* _WORK REQUIRED_
From first line to last, write out the data precisely as shown.

* _DATA SUPPLIED_
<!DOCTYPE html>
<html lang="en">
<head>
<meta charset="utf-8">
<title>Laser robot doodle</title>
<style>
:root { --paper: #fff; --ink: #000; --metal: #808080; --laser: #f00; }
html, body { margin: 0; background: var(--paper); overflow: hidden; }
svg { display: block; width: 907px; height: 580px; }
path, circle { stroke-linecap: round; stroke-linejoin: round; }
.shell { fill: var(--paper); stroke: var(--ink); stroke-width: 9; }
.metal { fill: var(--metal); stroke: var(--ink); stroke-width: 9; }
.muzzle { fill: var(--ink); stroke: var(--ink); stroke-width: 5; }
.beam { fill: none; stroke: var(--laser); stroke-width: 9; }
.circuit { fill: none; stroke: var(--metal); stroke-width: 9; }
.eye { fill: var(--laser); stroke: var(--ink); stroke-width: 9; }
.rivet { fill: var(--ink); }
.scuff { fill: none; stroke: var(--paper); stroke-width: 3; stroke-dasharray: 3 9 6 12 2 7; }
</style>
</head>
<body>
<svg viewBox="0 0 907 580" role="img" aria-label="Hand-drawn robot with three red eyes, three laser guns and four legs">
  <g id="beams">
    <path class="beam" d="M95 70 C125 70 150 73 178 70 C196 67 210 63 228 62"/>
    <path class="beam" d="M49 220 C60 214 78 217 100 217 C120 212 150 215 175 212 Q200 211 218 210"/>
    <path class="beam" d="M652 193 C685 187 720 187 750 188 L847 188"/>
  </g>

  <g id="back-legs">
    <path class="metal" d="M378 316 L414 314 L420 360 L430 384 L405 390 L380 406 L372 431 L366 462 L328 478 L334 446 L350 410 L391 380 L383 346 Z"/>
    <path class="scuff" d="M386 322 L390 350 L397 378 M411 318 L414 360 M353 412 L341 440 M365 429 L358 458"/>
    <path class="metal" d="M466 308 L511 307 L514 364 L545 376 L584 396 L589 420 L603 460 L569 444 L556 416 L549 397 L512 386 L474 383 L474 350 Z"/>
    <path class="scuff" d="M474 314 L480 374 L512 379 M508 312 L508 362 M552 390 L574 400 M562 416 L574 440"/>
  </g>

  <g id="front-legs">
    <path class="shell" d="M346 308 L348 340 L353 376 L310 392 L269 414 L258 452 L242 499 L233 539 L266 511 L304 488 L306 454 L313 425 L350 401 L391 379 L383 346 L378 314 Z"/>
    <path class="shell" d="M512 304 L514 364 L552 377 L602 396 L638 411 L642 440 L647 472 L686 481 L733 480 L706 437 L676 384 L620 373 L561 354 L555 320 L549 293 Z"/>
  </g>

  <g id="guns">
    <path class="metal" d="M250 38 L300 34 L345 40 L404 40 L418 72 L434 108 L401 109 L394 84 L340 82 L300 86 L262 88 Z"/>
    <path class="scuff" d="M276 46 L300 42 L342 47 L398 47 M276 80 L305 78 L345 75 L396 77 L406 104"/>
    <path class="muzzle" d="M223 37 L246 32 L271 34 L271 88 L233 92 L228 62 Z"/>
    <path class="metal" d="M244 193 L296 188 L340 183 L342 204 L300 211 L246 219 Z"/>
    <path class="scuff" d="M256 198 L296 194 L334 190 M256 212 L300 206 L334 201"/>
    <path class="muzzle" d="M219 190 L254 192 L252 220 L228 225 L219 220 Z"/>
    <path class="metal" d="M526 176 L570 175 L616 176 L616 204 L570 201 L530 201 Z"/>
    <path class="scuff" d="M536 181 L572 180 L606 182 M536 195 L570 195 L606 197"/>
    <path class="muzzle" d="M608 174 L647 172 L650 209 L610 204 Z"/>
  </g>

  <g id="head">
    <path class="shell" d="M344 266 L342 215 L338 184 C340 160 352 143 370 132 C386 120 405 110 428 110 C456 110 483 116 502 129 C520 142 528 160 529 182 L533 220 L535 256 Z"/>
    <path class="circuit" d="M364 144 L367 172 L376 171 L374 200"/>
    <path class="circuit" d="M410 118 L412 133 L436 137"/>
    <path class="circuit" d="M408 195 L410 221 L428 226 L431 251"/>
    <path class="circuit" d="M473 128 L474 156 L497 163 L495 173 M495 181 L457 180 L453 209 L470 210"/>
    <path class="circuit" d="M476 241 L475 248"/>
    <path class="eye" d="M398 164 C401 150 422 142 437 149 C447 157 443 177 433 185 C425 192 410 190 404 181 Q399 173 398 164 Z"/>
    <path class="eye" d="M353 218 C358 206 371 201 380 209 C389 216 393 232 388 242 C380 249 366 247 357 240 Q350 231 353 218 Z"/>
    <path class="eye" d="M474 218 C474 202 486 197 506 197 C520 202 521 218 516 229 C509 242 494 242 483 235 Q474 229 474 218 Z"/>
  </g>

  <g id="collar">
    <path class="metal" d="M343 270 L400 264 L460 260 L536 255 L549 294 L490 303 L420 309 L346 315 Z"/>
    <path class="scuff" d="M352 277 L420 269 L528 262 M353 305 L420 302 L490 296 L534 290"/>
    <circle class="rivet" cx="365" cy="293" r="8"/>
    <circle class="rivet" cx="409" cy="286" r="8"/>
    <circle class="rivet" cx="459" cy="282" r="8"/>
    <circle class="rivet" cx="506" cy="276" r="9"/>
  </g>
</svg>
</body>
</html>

* _RESULT OF THE TASK_
<!DOCTYPE html>
<html lang="en">
<head>
<meta charset="utf-8">
<title>Laser robot doodle</title>
<style>
:root { --paper: #fff; --ink: #000; --metal: #808080; --laser: #f00; }
html, body { margin: 0; background: var(--paper); overflow: hidden; }
svg { display: block; width: 907px; height: 580px; }
path, circle { stroke-linecap: round; stroke-linejoin: round; }
.shell { fill: var(--paper); stroke: var(--ink); stroke-width: 9; }
.metal { fill: var(--metal); stroke: var(--ink); stroke-width: 9; }
.muzzle { fill: var(--ink); stroke: var(--ink); stroke-width: 5; }
.beam { fill: none; stroke: var(--laser); stroke-width: 9; }
.circuit { fill: none; stroke: var(--metal); stroke-width: 9; }
.eye { fill: var(--laser); stroke: var(--ink); stroke-width: 9; }
.rivet { fill: var(--ink); }
.scuff { fill: none; stroke: var(--paper); stroke-width: 3; stroke-dasharray: 3 9 6 12 2 7; }
</style>
</head>
<body>
<svg viewBox="0 0 907 580" role="img" aria-label="Hand-drawn robot with three red eyes, three laser guns and four legs">
  <g id="beams">
    <path class="beam" d="M95 70 C125 70 150 73 178 70 C196 67 210 63 228 62"/>
    <path class="beam" d="M49 220 C60 214 78 217 100 217 C120 212 150 215 175 212 Q200 211 218 210"/>
    <path class="beam" d="M652 193 C685 187 720 187 750 188 L847 188"/>
  </g>

  <g id="back-legs">
    <path class="metal" d="M378 316 L414 314 L420 360 L430 384 L405 390 L380 406 L372 431 L366 462 L328 478 L334 446 L350 410 L391 380 L383 346 Z"/>
    <path class="scuff" d="M386 322 L390 350 L397 378 M411 318 L414 360 M353 412 L341 440 M365 429 L358 458"/>
    <path class="metal" d="M466 308 L511 307 L514 364 L545 376 L584 396 L589 420 L603 460 L569 444 L556 416 L549 397 L512 386 L474 383 L474 350 Z"/>
    <path class="scuff" d="M474 314 L480 374 L512 379 M508 312 L508 362 M552 390 L574 400 M562 416 L574 440"/>
  </g>

  <g id="front-legs">
    <path class="shell" d="M346 308 L348 340 L353 376 L310 392 L269 414 L258 452 L242 499 L233 539 L266 511 L304 488 L306 454 L313 425 L350 401 L391 379 L383 346 L378 314 Z"/>
    <path class="shell" d="M512 304 L514 364 L552 377 L602 396 L638 411 L642 440 L647 472 L686 481 L733 480 L706 437 L676 384 L620 373 L561 354 L555 320 L549 293 Z"/>
  </g>

  <g id="guns">
    <path class="metal" d="M250 38 L300 34 L345 40 L404 40 L418 72 L434 108 L401 109 L394 84 L340 82 L300 86 L262 88 Z"/>
    <path class="scuff" d="M276 46 L300 42 L342 47 L398 47 M276 80 L305 78 L345 75 L396 77 L406 104"/>
    <path class="muzzle" d="M223 37 L246 32 L271 34 L271 88 L233 92 L228 62 Z"/>
    <path class="metal" d="M244 193 L296 188 L340 183 L342 204 L300 211 L246 219 Z"/>
    <path class="scuff" d="M256 198 L296 194 L334 190 M256 212 L300 206 L334 201"/>
    <path class="muzzle" d="M219 190 L254 192 L252 220 L228 225 L219 220 Z"/>
    <path class="metal" d="M526 176 L570 175 L616 176 L616 204 L570 201 L530 201 Z"/>
    <path class="scuff" d="M536 181 L572 180 L606 182 M536 195 L570 195 L606 197"/>
    <path class="muzzle" d="M608 174 L647 172 L650 209 L610 204 Z"/>
  </g>

  <g id="head">
    <path class="shell" d="M344 266 L342 215 L338 184 C340 160 352 143 370 132 C386 120 405 110 428 110 C456 110 483 116 502 129 C520 142 528 160 529 182 L533 220 L535 256 Z"/>
    <path class="circuit" d="M364 144 L367 172 L376 171 L374 200"/>
    <path class="circuit" d="M410 118 L412 133 L436 137"/>
    <path class="circuit" d="M408 195 L410 221 L428 226 L431 251"/>
    <path class="circuit" d="M473 128 L474 156 L497 163 L495 173 M495 181 L457 180 L453 209 L470 210"/>
    <path class="circuit" d="M476 241 L475 248"/>
    <path class="eye" d="M398 164 C401 150 422 142 437 149 C447 157 443 177 433 185 C425 192 410 190 404 181 Q399 173 398 164 Z"/>
    <path class="eye" d="M353 218 C358 206 371 201 380 209 C389 216 393 232 388 242 C380 249 366 247 357 240 Q350 231 353 218 Z"/>
    <path class="eye" d="M474 218 C474 202 486 197 506 197 C520 202 521 218 516 229 C509 242 494 242 483 235 Q474 229 474 218 Z"/>
  </g>

  <g id="collar">
    <path class="metal" d="M343 270 L400 264 L460 260 L536 255 L549 294 L490 303 L420 309 L346 315 Z"/>
    <path class="scuff" d="M352 277 L420 269 L528 262 M353 305 L420 302 L490 296 L534 290"/>
    <circle class="rivet" cx="365" cy="293" r="8"/>
    <circle class="rivet" cx="409" cy="286" r="8"/>
    <circle class="rivet" cx="459" cy="282" r="8"/>
    <circle class="rivet" cx="506" cy="276" r="9"/>
  </g>
</svg>
</body>
</html>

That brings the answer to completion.